AP Photo/Carolyn Kaster
The fatal stabbing of Taliesin Myrddin Namkai-Meche and Rick Best aboard a train in Portland, Oregon on May 26 seems to be no exception. The alleged killer of these two white men, Jeremy Joseph Christian, attacked them with a knife after they stood up to him for haranguing two young women who appeared to be Muslim, police said. A third injured passenger, Micahel Fletcher, has survived. Much of the media coverage is focused on Christian’s violent and racist background.
Given the spontaneous nature of so much far-right violence, U.S. counterterrorism policies should, in my view, target the dissemination of white supremacist ideology, rather than just identifying planned attacks and monitoring established white supremacy groups.
An iceberg theory
The number of violent attacks on U.S. soil inspired by far-right ideology has spiked since the beginning of this century, rising from a yearly average of 70 attacks in the 1990s to a yearly average of more than 300 since 2001. These incidents have grown even more common since President Donald Trump’s election.
The Southern Poverty Law Center, a nonprofit that researches U.S. extremism, reported 900 bias-related incidents against minorities in the first 10 days after Trump’s election – compared to several dozen in a normal week – and found that many of the harassers invoked the then-president-elect’s name. Similarly, the Anti-Defamation League, a nonprofit that tracks anti-Semitism, recorded an 86 percent rise in anti-Semitic incidents in the first three months of 2017.
Beyond the terror that victimized communities are experiencing, I would argue that this trend reflects a deeper social change in American society.
The iceberg model of political extremism, initially developed by Ehud Shprinzak, an Israeli political scientist, can illuminate these dynamics.
Murders and other violent attacks perpetrated by U.S. far-right extremists compose the visible tip of an iceberg. The rest of this iceberg is under water and out of sight. It includes hundreds of attacks every year that damage property and intimidate communities, such as the attempted burning in May of an African-American family’s garage in Schodack, New York. The garage was also defaced with racist graffiti.

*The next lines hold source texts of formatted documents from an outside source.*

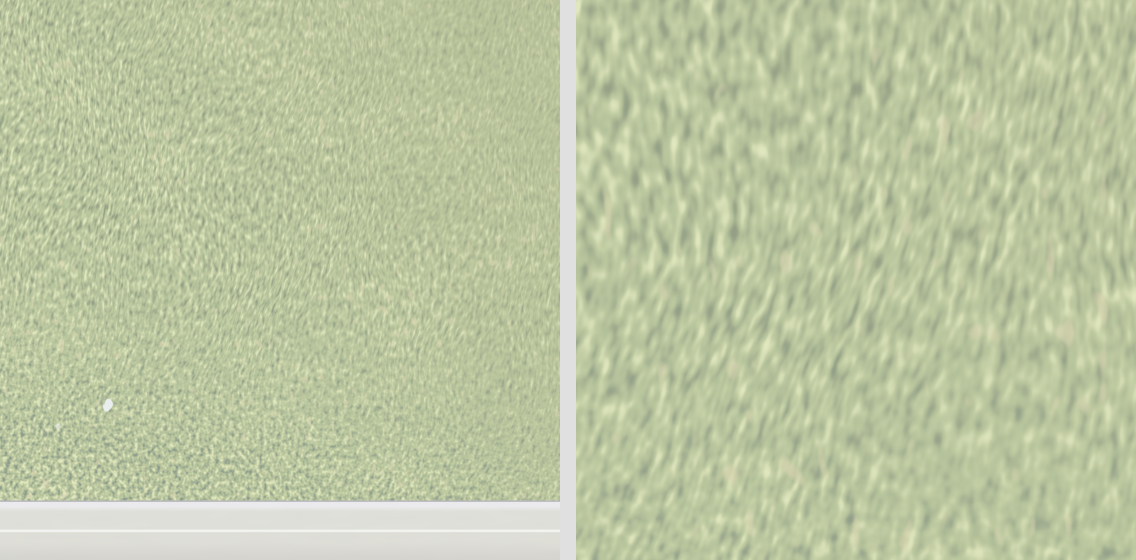
Left: the whole. Right: its middle third, enlarged.
Write a three.js fragment shader that draws this texture.

```glsl
varying vec2 vUv;

float hash(vec2 p) {
  vec3 q = fract(vec3(p.xyx) * 0.1031);
  q += dot(q, q.yzx + 33.33);
  return fract((q.x + q.y) * q.z);
}

float cornerRamp(vec2 cell, vec2 offset) {
  float angle = 6.2832 * hash(cell);
  return dot(vec2(cos(angle), sin(angle)), offset);
}

float gradientNoise(vec2 p) {
  vec2 i = floor(p), f = fract(p);
  vec2 u = f * f * f * (f * (f * 6.0 - 15.0) + 10.0);
  vec2 e = vec2(1.0, 0.0);
  float low = mix(cornerRamp(i, f), cornerRamp(i + e, f - e), u.x);
  float high = mix(cornerRamp(i + e.yx, f - e.yx), cornerRamp(i + 1.0, f - 1.0), u.x);
  return mix(low, high, u.y);
}

// Long leaning blades far away, rounder leaf clumps close by
float bladeRelief(vec2 p, float nearness) {
  vec2 bent = p;
  bent.x += 0.035 * gradientNoise(p * 5.0 + 40.0) - 0.16 * p.y;
  float blades = 0.75 * gradientNoise(bent * vec2(150.0, 58.0) + 7.0)
               + 0.5 * gradientNoise(bent * vec2(235.0, 105.0) + 90.0);
  float clumps = 0.8 * gradientNoise(bent * vec2(125.0, 105.0) + 31.0)
               + 0.5 * gradientNoise(p * vec2(220.0, 200.0) + 63.0);
  return mix(blades, clumps, nearness);
}

vec3 grass(vec2 p) {
  float nearness = 0.85 * smoothstep(0.65, 0.15, p.y + 0.15 * p.x);
  float haze = smoothstep(0.45, 1.3, 0.75 * p.x + 0.6 * p.y);
  float contrast = mix(1.0, 0.5, haze) + 0.4 * nearness * (1.0 - 0.6 * p.x);
  float patches = gradientNoise(p * vec2(5.0, 7.0) + 3.0)
                + 0.6 * gradientNoise(p * vec2(17.0, 22.0) + 11.0);
  float tone = 0.5 + 0.95 * contrast * bladeRelief(p, nearness) + 0.09 * patches;

  vec3 shade = mix(vec3(0.58, 0.625, 0.52), vec3(0.55, 0.61, 0.56), nearness);
  vec3 leaf = mix(vec3(0.725, 0.775, 0.615), vec3(0.725, 0.765, 0.605), haze);
  vec3 tip = vec3(0.88, 0.905, 0.745);
  vec3 color = mix(shade, leaf, smoothstep(-0.1, 0.55, tone));
  color = mix(color, tip, smoothstep(0.45, 1.05, tone));

  // Sparse dry straw
  float straw = gradientNoise(p * vec2(95.0, 48.0) + 150.0) + 0.3 * patches;
  color = mix(color, vec3(0.86, 0.84, 0.70), 0.55 * smoothstep(0.32, 0.58, straw));
  return color;
}

// Two pale petals lying on the lawn
vec3 addPetals(vec3 color, vec2 p) {
  for (int i = 0; i < 2; i++) {
    float k = float(i);
    vec2 d = p - vec2(0.193 - 0.089 * k, 0.277 - 0.037 * k);
    float edge = length(d * vec2(1.1, 0.85)) + 0.007 * gradientNoise(p * 95.0);
    float size = 0.0095 - 0.004 * k;
    float cover = 1.0 - smoothstep(size - 0.003, size + 0.001, edge);
    color = mix(color, vec3(0.93, 0.94, 0.95), cover * (0.95 - 0.4 * k));
  }
  return color;
}

float stripe(float y, float center, float halfWidth) {
  return 1.0 - smoothstep(halfWidth * 0.4, halfWidth * 1.6, abs(y - center));
}

// Painted ledge with a bright rim and a raised seam
vec3 ledge(vec2 p) {
  vec3 lower = mix(vec3(0.835, 0.835, 0.81), vec3(0.87, 0.87, 0.845), smoothstep(0.0, 0.035, p.y));
  vec3 color = mix(lower, vec3(0.875, 0.875, 0.855), smoothstep(0.048, 0.056, p.y));
  color = mix(color, vec3(0.92, 0.92, 0.93), smoothstep(0.086, 0.097, p.y));
  color = mix(color, vec3(0.95, 0.95, 0.94), stripe(p.y, 0.052, 0.0022));
  color += 0.006 * gradientNoise(p * vec2(14.0, 60.0));
  return mix(color, vec3(0.71, 0.71, 0.735), stripe(p.y, 0.1055, 0.0015));
}

void main() {
  vec3 lawn = addPetals(grass(vUv), vUv);
  vec3 color = mix(ledge(vUv), lawn, smoothstep(0.105, 0.1075, vUv.y));
  gl_FragColor = vec4(color, 1.0);
}
```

Data my team collected at the Combating Terrorism Center at West Point show that the significant growth in far-right violence in recent years is happening at the base of the iceberg. While the main reasons for that are still not clear, it is important to remember that changes in societal norms are usually reflected in behavioral changes. Hence, it is more than reasonable to suspect that extremist individuals engage in such activities because they sense that their views are enjoying growing social legitimacy and acceptance, which is emboldening them to act on their bigotry.
Despite an uptick in far-right violence and the Trump administration’s plan unveiled earlier this year to increase the Department of Homeland Security budget by 6.7 percent to US$44.1 billion in 2018, the White House also proposed to cut spending for programs that fight non-Muslim domestic terrorism.
The federal government has also frozen $10 million in grants aimed at countering domestic violent extremism. This approach is bound to weaken the authorities’ power to monitor far-right groups, undercutting public safety.
How many more innocent people like Heather Heyer, who was killed in Fields’ attack – and Taliesin Myrddin Namkai-Meche and Rick Best in Seattle – have to die before the U.S. government starts taking the threat posed by violent white supremacists more seriously?
This is an updated version of an article originally published on May 28, 2017.
Arie Perliger, Director of Security Studies and Professor, University of Massachusetts Lowell
This article was originally published on The Conversation. Read the original article.